The draft e-Privacy Regulation provides for enhanced privacy measures, including in relation to user consent, confidentiality of electronic communications, website cookies and unsolicited electronic communications. It also introduces an enforcement regime aligning with the GDPR, including significant fines for breaches.
The Proposal has been adopted in the context of a wider legislative package which also includes a Proposal for a Regulation on the protection of personal data by European institutions and bodies and a Communication on international personal data transfers.
Relation with the GDPR
This proposal aims to ensuring consistency with the General Data Protection Regulation (the “GDPR”), to provide a complete legal framework for privacy and data protection under the Digital Single Market Strategy.
The GDPR focuses on data protection for individuals. It was adopted in 2016 and its provisions will apply as from May 2018. The GDPR will enable users to better control their personal data. However, it only applies to the processing of personal data of individuals. It does not cover business-to-business communication or communication between individuals, which does not include personal data.
The draft e-Privacy Regulation complements the GDPR and ensures the fundamental right to the respect of private life with regards to communications. The new rules also give citizens and companies specific rights and protections, e.g. they guarantee the confidentiality and integrity of users’ devices (i.e. laptop, smartphone, tablets), as smart devices should only be accessed if the user has given their permission.
The draft e-Privacy Regulation also seeks to align privacy rules with the GDPR, for example by relying on its definitions, and repeals the security obligations outlined in the current e-Privacy Directive that have become redundant following the adoption of the GDPR.
The provisions contained in the draft e-privacy Regulation will be enforced by the Data Protection Authorities in the Member States, which are already in charge of the rules under the GDPR.

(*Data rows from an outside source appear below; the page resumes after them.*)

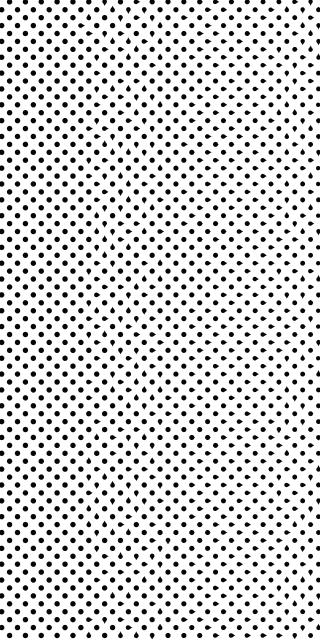
Write a Shadertoy shader that draws this pattern.

```glsl
// Staggered black dots on white; some swell into teardrops that point right, up or down.
// Each dot owns one diamond of a rotated grid. A hash of the cell and the dot's place
// across the canvas choose its shape, so plain columns lead into bands of drops.

#define ROWS 40.4                 // repeats down the canvas
#define OFFSET vec2(0.105, 0.115) // grid origin, in repeats from the upper left
#define DOT_RADIUS 0.169          // at the left edge
#define RIGHT_SHRINK 0.018        // radius lost towards the right edge
#define DROP_RADIUS 0.145         // round end of a teardrop
#define DROP_LENGTH 0.255         // centre of the round end to the tip
#define DROP_CHANCE 0.56
#define VERTICAL_SHARE 0.52       // part of the drops that point up or down
#define INK vec3(0.02)
#define PAPER vec3(1.0)

float hash(vec2 cell) {
    vec3 h = fract(vec3(cell.xyx) * 0.1031);
    h += dot(h, h.yzx + 33.33);
    return fract((h.x + h.y) * h.z);
}

// 1 between two edges, fading softly outside them
float band(float x, float from, float to) {
    return smoothstep(from - 0.02, from + 0.02, x)
         * (1.0 - smoothstep(to - 0.02, to + 0.02, x));
}

// Circle joined by its tangents to a tip on the +x axis
float teardrop(vec2 p, float radius, float tip) {
    p.y = abs(p.y);
    float slope = radius / tip;
    float side = sqrt(1.0 - slope * slope);
    float along = dot(p, vec2(side, -slope));
    if (along < 0.0) return length(p) - radius;
    if (along > side * tip) return length(p - vec2(tip, 0.0));
    return dot(p, vec2(slope, side)) - radius;
}

void mainImage(out vec4 fragColor, in vec2 fragCoord) {
    float pixel = ROWS / iResolution.y;
    vec2 p = vec2(fragCoord.x, iResolution.y - fragCoord.y) * pixel - OFFSET;

    // Diagonal cells give the staggered rows
    vec2 cell = floor(vec2(p.x + p.y, p.x - p.y));
    vec2 mid = cell + 0.5;
    vec2 center = 0.5 * vec2(mid.x + mid.y, mid.x - mid.y);
    vec2 local = p - center;
    float across = (center.x + OFFSET.x) / (iResolution.x * pixel);

    // Which dots become drops, and where they point
    float firstBand = band(across, 0.265, 0.515);
    float secondBand = band(across, 0.585, 1.2);
    float isDrop = step(hash(cell + 17.0), DROP_CHANCE * max(firstBand, secondBand));
    float vertical = VERTICAL_SHARE * max(firstBand, band(across, 0.87, 1.2));
    float turn = hash(cell + 71.0);
    vec2 heading = vec2(1.0, 0.0);
    if (turn < vertical) heading = vec2(0.0, turn < 0.5 * vertical ? 1.0 : -1.0);

    // Plain dots keep a faint point within the second band
    float radius = DOT_RADIUS - RIGHT_SHRINK * smoothstep(0.2, 1.0, across);
    float dotTip = radius * (1.001 + 0.2 * secondBand * hash(cell + 131.0));
    float dropScale = 1.0 - 0.06 * smoothstep(0.5, 1.0, across);
    radius = mix(radius, DROP_RADIUS * dropScale, isDrop);
    float tip = mix(dotTip, DROP_LENGTH * dropScale, isDrop);

    // Turn the local frame so that the tip lies on +x
    vec2 q = vec2(dot(local, heading), dot(local, vec2(-heading.y, heading.x)));
    q.x += 0.02 * isDrop;
    float coverage = clamp(0.5 - teardrop(q, radius, tip) / pixel, 0.0, 1.0);
    fragColor = vec4(mix(PAPER, INK, coverage), 1.0);
}
```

The adoption of the Proposal officially started the legislative process for the two proposed Regulations. The European Commission is calling on the European Parliament and the Council to ensure their adoption by 25 May 2018, alongside the entry into force of the GDPR.